Once you’ve hit rock bottom, the only way to go is up, right? With no one to rely on but each other, Ha-neul and Jeong-woo gingerly strike up a new friendship as they navigate their way out of their slumps, which in turns becomes a heartwarming story of reconciliation, self-discovery and second chances. Park Shin-hye and Park Hyung-sik are the proverbial sun of this complex network of relationships – as both high school rivals and adults, their dynamic radiates warmth, assurance and humour.
Kudos to writer Baek Seon-woo, who understands just what the show’s leads excel at – whether it’s Park Hyung-sik’s naturally endearing humour or Park Shin-hye’s grounded charm and penchant for making her characters incredibly grounded. It makes for excellent interactions between the duo, such as when Jeong-woo finishes second in his exams and faints out of shock, or when Ha-neul bursts out into tears upon receiving her mother’s unconditional support during a depressive episode.
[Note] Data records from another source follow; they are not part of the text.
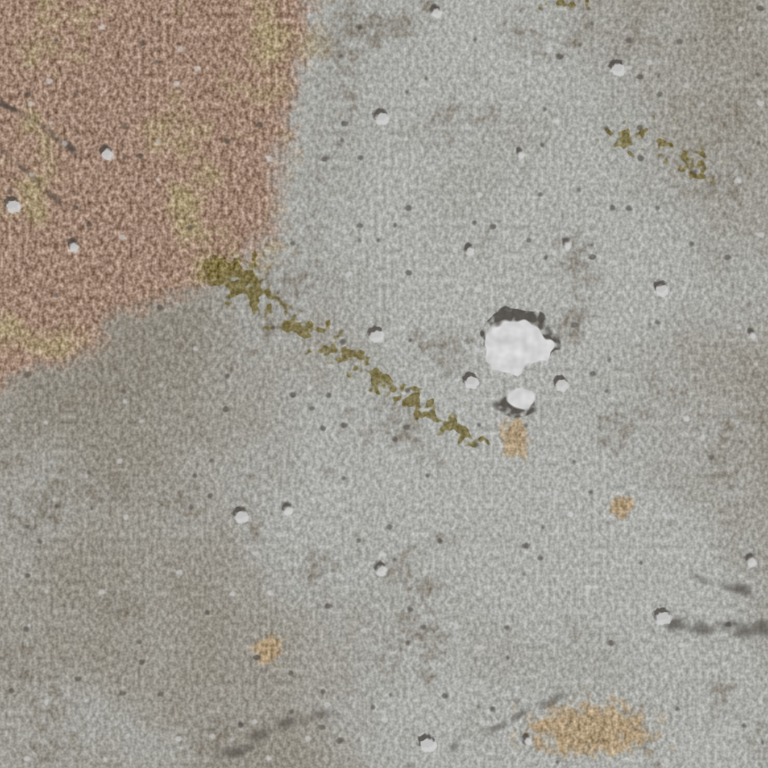
Reproduce this texture procedurally as a WebGL 1 fragment shader.

```glsl
precision highp float;
// Weathered grey ground with a russet gravel corner, moss, pebbles and cracks.
uniform vec2 u_resolution;

const vec3 WARM_GREY = vec3(0.575, 0.555, 0.515);
const vec3 PALE_GREY = vec3(0.675, 0.680, 0.665);
const vec3 STAIN = vec3(0.47, 0.435, 0.385);
const vec3 RUSSET = vec3(0.615, 0.515, 0.450);
const vec3 STRAW = vec3(0.640, 0.575, 0.450);
const vec3 MOSS = vec3(0.43, 0.385, 0.20);
const vec3 TAN = vec3(0.67, 0.57, 0.43);
const vec3 STONE = vec3(0.83, 0.83, 0.83);
const vec3 SHADOW = vec3(0.27, 0.25, 0.23);
const vec2 GRAIN_SCALE = vec2(185.0, 130.0);
const float GREY_GRAIN = 0.15;
const float RUSSET_GRAIN = 0.25;
const float SOFT = 0.0022;

vec2 hash2(vec2 p) {
  vec2 q = vec2(dot(p, vec2(127.1, 311.7)), dot(p, vec2(269.5, 183.3)));
  return fract(sin(q) * 43758.55);
}

// Gradient noise, about -0.7 to 0.7.
float corner(vec2 cell, vec2 offset) {
  float angle = 6.2832 * hash2(cell).x;
  return dot(vec2(cos(angle), sin(angle)), offset);
}

float noise(vec2 p) {
  vec2 i = floor(p), f = fract(p);
  vec2 u = f * f * f * (f * (f * 6.0 - 15.0) + 10.0);
  vec2 e = vec2(1.0, 0.0);
  return mix(mix(corner(i, f), corner(i + e, f - e), u.x),
             mix(corner(i + e.yx, f - e.yx), corner(i + 1.0, f - 1.0), u.x), u.y);
}

float fbm(vec2 p) {
  float sum = 0.0, amplitude = 1.0;
  for (int k = 0; k < 4; k++) {
    sum += amplitude * noise(p);
    p = mat2(1.6, 1.2, -1.2, 1.6) * p + 7.3;
    amplitude *= 0.55;
  }
  return sum;
}

float blob(vec2 p, vec2 center, vec2 size) {
  vec2 d = (p - center) / size;
  return exp(-dot(d, d));
}

float segment(vec2 p, vec2 a, vec2 b) {
  vec2 ab = b - a;
  return length(p - a - ab * clamp(dot(p - a, ab) / dot(ab, ab), 0.0, 1.0));
}

// Broken dark line with a ragged outline.
float crack(vec2 p, vec2 a, vec2 b, float width) {
  float d = segment(p + 0.012 * vec2(noise(p * 22.0), noise(p * 25.0 + 9.0)), a, b);
  float breaks = smoothstep(-0.35, 0.3, noise(p * 38.0 + 4.0));
  return breaks * (1.0 - smoothstep(0.2 * width, width + SOFT, d));
}

// Irregular chunk of rock.
float rock(vec2 p, vec2 center, vec2 size) {
  vec2 d = (p - center) / size;
  float outline = length(d) + 0.45 * noise(p * 30.0 + 2.0) + 0.2 * noise(p * 75.0);
  float edge = SOFT / min(size.x, size.y);
  return 1.0 - smoothstep(1.0 - edge, 1.0 + edge, outline);
}

// One possible speck per cell, radius in canvas units.
float specks(vec2 p, float scale, float density, float radius) {
  vec2 cell = floor(p * scale);
  vec2 pick = hash2(cell + scale);
  vec2 center = (cell + 0.3 + 0.4 * hash2(cell + 51.0)) / scale;
  float r = radius * (0.5 + pick.y);
  float d = length((p - center) * vec2(1.0, 0.8 + 0.5 * pick.y)) + 0.3 * r * noise(p * 190.0);
  return step(pick.x, density) * (1.0 - smoothstep(r - SOFT, r + SOFT, d));
}

void main() {
  vec2 p = gl_FragCoord.xy / u_resolution.y;
  float broad = fbm(p * 4.0 + 3.0), patchy = fbm(p * 10.0 + 11.0);
  float clumps = noise(p * 62.0) + 0.6 * noise(p * 125.0 + 5.0);
  float grain = noise(p * GRAIN_SCALE) + 0.6 * noise(p * 290.0 + 17.0);

  // Grey ground, palest along a diagonal band.
  float band = 1.0 - smoothstep(0.05, 0.42, abs(p.x - 0.77 + 0.26 * p.y));
  float pale = smoothstep(-0.55, 0.65, 0.65 * broad + 0.25 * patchy + 0.75 * band - 0.12);
  vec3 color = mix(WARM_GREY, PALE_GREY, pale);

  // Russet corner, with a darker rim on its grey side.
  float inside = min(0.355 + 0.15 * (p.y - 0.66) - p.x, 0.85 * (p.y - 0.49 - 0.55 * p.x));
  inside += 0.035 * patchy + 0.012 * clumps;
  float russet = smoothstep(-0.022, 0.022, inside);
  float rim = exp(-pow((inside + 0.05) / 0.045, 2.0));
  float stain = smoothstep(0.15, 0.75, patchy + 0.2 * clumps) + 0.45 * rim;
  color = mix(color, STAIN, 0.55 * clamp(stain * (0.7 + clumps), 0.0, 1.0));
  vec3 gravel = mix(RUSSET, STRAW, smoothstep(0.0, 0.6, patchy + 0.4 * broad));
  color = mix(color, gravel + 0.07 * clumps, russet);

  // Tan patches and moss tufts.
  float tan = blob(p, vec2(0.77, 0.05), vec2(0.09, 0.04)) + blob(p, vec2(0.67, 0.43), vec2(0.02, 0.03))
            + blob(p, vec2(0.35, 0.155), vec2(0.022)) + blob(p, vec2(0.81, 0.34), vec2(0.018));
  color = mix(color, TAN + 0.12 * clumps, 0.8 * smoothstep(0.25, 0.8, tan + 0.4 * clumps));
  float moss = exp(-pow(segment(p, vec2(0.28, 0.65), vec2(0.61, 0.43)) / 0.027, 2.0));
  moss += blob(p, vec2(0.90, 0.785), vec2(0.045, 0.035)) + blob(p, vec2(0.82, 0.82), vec2(0.05, 0.025));
  moss += blob(p, vec2(0.73, 1.0), vec2(0.04, 0.02)) + 0.6 * blob(p, vec2(0.31, 0.65), vec2(0.05, 0.03));
  color = mix(color, MOSS, 0.75 * smoothstep(0.0, 0.35, clumps + moss - 0.8));

  // Fine grain.
  color += grain * mix(GREY_GRAIN, RUSSET_GRAIN, max(russet, 0.7 * min(tan, 1.0)));

  // Twigs and cracks.
  float dark = crack(p, vec2(0.0, 0.87), vec2(0.10, 0.80), 0.005);
  dark = max(dark, 0.7 * crack(p, vec2(0.0, 0.81), vec2(0.08, 0.73), 0.004));
  dark = max(dark, 0.8 * crack(p, vec2(0.86, 0.185), vec2(1.0, 0.18), 0.014));
  dark = max(dark, 0.8 * crack(p, vec2(0.91, 0.25), vec2(1.0, 0.22), 0.008));
  dark = max(dark, 0.7 * crack(p, vec2(0.29, 0.02), vec2(0.43, 0.075), 0.011));
  dark = max(dark, 0.6 * crack(p, vec2(0.59, 0.03), vec2(0.75, 0.10), 0.007));
  color = mix(color, SHADOW, 0.75 * dark);

  // Scattered grit and pebbles with shadows, then the two large stones.
  color = mix(color, SHADOW, 0.55 * specks(p, 46.0, 0.08, 0.0032));
  color = mix(color, SHADOW, 0.75 * specks(p + vec2(0.003, -0.006), 17.0, 0.07, 0.0075));
  color = mix(color, STONE, 0.6 * specks(p, 41.0, 0.07, 0.0032));
  color = mix(color, STONE, 0.85 * specks(p, 17.0, 0.07, 0.0075));
  float shade = max(rock(p, vec2(0.672, 0.562), vec2(0.050, 0.036)), rock(p, vec2(0.670, 0.470), vec2(0.026, 0.013)));
  float stones = max(rock(p, vec2(0.670, 0.548), vec2(0.043, 0.033)), rock(p, vec2(0.678, 0.481), vec2(0.016, 0.012)));
  color = mix(color, SHADOW, 0.8 * shade * smoothstep(-0.5, 0.1, clumps));
  color = mix(color, STONE + 0.08 * clumps, stones);
  gl_FragColor = vec4(clamp(color, 0.0, 1.0), 1.0);
}
```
Despite leaning on each other during their lows, Ha-neul and Jeong-woo avoid the quick and sudden co-dependency that might prompt questions about the authenticity of their slowly blossoming relationship. Yet, the development of their unlikely friendship is weighed down by tired tropes surrounding their past – if you didn’t already see it coming Jeong-woo held a candle for Ha-neul in high school.
It dilutes the show’s impactful story, which has so far treated mental health issues surprisingly realistically and sensitively. As Ha-neul’s spirit and health takes hit after hit in an abusive workplace, it’s easy to sympathise with her, especially as she finds herself dreading the very career she had worked herself to the bone for.
But that all leads into the real highlight of Ha-neul’s storyline: the refreshing dynamic between her and her mother Kong Wol-seon (Jang Hye-jin), which brings to life a quintessentially Asian cultural dynamic that is as relatable as it is heart-wrenching. Like many Asian parents, Ha-neul’s mother – at first, at least – takes her depressive diagnosis as a personal slight against her sacrifices, but eventually turns into a caring parent whose ways might be a tad overbearing, but she’s got the spirit.
While Doctor Slump is no My Liberation Notes, the K-drama is nevertheless an engaging, fast-paced watch, especially if you’re a sucker for witty banter and newfound friendships. The rivalry between the leads is only the beginning – it’s worth sticking around to see how this “slump” ends.
Doctor Slump airs every Saturday and Sunday on JTBC, and is also available to stream on TVING and Netflix.